Solaris (1972) Polish movie poster
4 Comments on “Solaris (1972) Polish movie poster”
Nice addition, Curtis!
Helvetica breitfett, or extra bold extended, is the only Helvetica member with a downward-pointing nose in r. According to Indra Kupferschmid, it originated at Haas as Normal-Grotesk breitfett, which was a reworking of their Akzidenz-Grotesk breitfett (see Aurora-Grotesk V) and eventually got integrated into the Helvetica series – with an alternate compact form for r.
The letterforms on the poster don’t quite match Helvetica breitfett, though, see especially the J with the angled terminal. Chances are this is based on / reproduced from Normal-Grotesk breitfett by Haas. Indra showed me a specimen for this typeface where the J has a horizontal terminal for all sizes except for the 28 pt cut: there, the angled form from their older Akzidenz-Grotesk has survived (or rather was overlooked), at least for a while.
I’m not sold on the Univers 53 ID: in that typeface, M is much wider and C has a larger aperture. I don’t have a better suggestion to offer right now. Could be a mix, or a manually drawn interpretation.
Never thought about that logo being Disco! Sam’s Myth did a wonderful tribute for the Criterion Collection!
Thanks, Florian. I had a difficult time finding a Helvetica with that downward r, but did find it in a few Helvetica clones, so I suspected it must exist. Thanks for researching and confirming.
Regarding Univers, perhaps the m and c were substituted due some limitation at the time?
Garrison, that’s a wonderful reference! Hadn’t seen it before.

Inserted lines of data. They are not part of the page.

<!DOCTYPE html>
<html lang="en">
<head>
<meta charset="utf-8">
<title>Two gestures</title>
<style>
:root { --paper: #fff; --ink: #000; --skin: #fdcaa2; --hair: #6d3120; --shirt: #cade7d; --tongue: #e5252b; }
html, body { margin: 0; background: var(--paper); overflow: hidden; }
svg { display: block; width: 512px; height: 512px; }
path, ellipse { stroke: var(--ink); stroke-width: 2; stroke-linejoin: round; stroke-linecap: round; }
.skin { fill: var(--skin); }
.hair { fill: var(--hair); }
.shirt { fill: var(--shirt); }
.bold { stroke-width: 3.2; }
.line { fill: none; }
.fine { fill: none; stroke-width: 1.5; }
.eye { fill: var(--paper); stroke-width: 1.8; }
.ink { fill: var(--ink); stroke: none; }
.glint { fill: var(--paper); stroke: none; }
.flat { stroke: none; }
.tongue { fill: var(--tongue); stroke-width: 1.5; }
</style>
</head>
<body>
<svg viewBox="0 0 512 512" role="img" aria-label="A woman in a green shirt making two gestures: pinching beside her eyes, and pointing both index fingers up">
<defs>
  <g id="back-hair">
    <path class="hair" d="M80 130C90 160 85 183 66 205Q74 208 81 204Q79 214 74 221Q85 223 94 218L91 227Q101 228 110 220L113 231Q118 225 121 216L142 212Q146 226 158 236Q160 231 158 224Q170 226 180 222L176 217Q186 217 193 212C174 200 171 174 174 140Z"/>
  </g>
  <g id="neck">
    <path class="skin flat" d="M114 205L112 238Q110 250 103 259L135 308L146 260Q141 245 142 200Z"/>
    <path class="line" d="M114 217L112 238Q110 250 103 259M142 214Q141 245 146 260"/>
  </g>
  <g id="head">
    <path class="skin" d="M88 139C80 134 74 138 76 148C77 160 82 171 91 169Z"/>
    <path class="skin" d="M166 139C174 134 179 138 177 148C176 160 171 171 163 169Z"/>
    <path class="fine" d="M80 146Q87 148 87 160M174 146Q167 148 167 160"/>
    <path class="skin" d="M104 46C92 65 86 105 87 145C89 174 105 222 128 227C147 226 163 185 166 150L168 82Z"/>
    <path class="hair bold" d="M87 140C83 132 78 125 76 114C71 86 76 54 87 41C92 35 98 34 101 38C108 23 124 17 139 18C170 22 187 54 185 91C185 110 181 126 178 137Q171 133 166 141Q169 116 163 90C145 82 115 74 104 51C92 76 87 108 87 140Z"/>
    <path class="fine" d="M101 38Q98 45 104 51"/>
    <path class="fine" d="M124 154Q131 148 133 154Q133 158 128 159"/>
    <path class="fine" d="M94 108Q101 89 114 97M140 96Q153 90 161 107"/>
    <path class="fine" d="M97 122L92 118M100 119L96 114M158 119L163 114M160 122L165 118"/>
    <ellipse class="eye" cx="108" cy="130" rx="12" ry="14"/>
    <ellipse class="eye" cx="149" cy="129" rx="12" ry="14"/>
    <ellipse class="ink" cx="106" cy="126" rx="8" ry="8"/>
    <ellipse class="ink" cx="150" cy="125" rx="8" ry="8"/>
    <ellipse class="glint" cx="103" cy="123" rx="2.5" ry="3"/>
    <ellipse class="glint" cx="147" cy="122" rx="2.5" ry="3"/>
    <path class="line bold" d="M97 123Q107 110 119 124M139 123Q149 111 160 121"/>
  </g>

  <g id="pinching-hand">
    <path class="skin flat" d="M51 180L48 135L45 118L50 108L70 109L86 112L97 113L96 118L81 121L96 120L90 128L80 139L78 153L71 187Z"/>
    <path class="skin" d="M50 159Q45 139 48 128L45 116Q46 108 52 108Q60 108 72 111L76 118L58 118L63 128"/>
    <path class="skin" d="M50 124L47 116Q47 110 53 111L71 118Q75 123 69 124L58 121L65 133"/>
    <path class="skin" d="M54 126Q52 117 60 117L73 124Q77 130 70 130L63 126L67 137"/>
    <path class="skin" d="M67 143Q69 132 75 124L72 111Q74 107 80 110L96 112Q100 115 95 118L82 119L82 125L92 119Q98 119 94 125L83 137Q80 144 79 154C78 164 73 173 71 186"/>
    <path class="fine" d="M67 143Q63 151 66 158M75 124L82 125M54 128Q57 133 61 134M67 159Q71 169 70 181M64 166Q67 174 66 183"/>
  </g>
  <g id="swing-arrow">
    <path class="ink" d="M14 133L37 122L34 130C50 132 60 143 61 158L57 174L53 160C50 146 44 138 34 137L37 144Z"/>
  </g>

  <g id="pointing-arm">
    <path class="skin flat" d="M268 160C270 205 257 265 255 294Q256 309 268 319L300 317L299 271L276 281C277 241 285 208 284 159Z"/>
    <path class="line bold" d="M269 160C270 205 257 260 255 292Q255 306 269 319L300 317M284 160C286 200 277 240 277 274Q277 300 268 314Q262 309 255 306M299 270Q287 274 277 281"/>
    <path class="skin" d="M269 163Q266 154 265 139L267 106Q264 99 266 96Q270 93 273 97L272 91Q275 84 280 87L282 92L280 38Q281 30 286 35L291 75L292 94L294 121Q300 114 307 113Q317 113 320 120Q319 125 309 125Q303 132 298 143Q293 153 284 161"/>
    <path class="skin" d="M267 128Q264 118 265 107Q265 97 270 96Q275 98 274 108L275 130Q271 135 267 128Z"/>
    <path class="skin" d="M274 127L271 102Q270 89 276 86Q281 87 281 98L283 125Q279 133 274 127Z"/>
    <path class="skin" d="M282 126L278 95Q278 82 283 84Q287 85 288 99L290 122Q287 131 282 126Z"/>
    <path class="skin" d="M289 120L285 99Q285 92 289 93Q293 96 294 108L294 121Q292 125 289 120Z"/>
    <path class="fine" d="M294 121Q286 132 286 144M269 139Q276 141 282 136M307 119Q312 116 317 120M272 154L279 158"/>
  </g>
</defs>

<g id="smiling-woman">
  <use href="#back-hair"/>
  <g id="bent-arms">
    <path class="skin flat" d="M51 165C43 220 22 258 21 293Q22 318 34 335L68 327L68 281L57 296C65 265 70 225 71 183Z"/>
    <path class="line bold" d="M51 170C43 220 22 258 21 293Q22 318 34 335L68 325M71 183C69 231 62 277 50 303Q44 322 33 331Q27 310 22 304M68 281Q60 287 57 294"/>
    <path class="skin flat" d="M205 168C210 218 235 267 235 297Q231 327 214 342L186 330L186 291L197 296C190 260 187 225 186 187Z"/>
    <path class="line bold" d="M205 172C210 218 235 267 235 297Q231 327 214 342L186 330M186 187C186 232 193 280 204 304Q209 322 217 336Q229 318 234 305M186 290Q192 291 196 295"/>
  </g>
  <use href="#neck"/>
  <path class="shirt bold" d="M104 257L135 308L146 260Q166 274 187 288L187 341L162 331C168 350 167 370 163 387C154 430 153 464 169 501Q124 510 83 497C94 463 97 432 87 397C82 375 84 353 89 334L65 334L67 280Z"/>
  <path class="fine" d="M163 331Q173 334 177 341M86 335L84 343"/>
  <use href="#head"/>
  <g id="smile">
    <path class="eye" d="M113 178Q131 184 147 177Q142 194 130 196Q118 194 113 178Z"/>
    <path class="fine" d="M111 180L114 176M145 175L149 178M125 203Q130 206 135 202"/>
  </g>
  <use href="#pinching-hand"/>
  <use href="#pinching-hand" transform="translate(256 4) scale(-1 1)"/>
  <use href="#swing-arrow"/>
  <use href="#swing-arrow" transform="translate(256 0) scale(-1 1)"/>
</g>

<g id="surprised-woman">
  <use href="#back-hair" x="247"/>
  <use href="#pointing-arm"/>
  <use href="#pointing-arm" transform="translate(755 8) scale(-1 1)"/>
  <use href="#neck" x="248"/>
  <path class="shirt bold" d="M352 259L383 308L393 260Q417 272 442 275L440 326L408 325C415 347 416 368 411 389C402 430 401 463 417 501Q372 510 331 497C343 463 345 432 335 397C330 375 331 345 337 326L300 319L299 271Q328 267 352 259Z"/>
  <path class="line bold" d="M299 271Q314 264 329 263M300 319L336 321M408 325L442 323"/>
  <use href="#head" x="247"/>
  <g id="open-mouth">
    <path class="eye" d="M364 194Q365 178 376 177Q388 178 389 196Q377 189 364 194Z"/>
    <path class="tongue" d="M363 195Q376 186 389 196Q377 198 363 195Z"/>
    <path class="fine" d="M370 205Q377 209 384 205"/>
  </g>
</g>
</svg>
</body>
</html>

Curtis, yes, I would think so. The unruly spacing and alignment as well as the time, place and format suggest that we’re looking at the result of lots of cutting and pasting. Many letterforms indeed appear to be taken from Univers 53. It’s possibly some dry transfer version – both Letraset and Mecanorma carried that style. I can imagine that the M was added from a similar but narrower style (Univers 55?), and that the C is an O that was opened up manually. The diacritics are custom additions, too. Quite charming, if you ask me.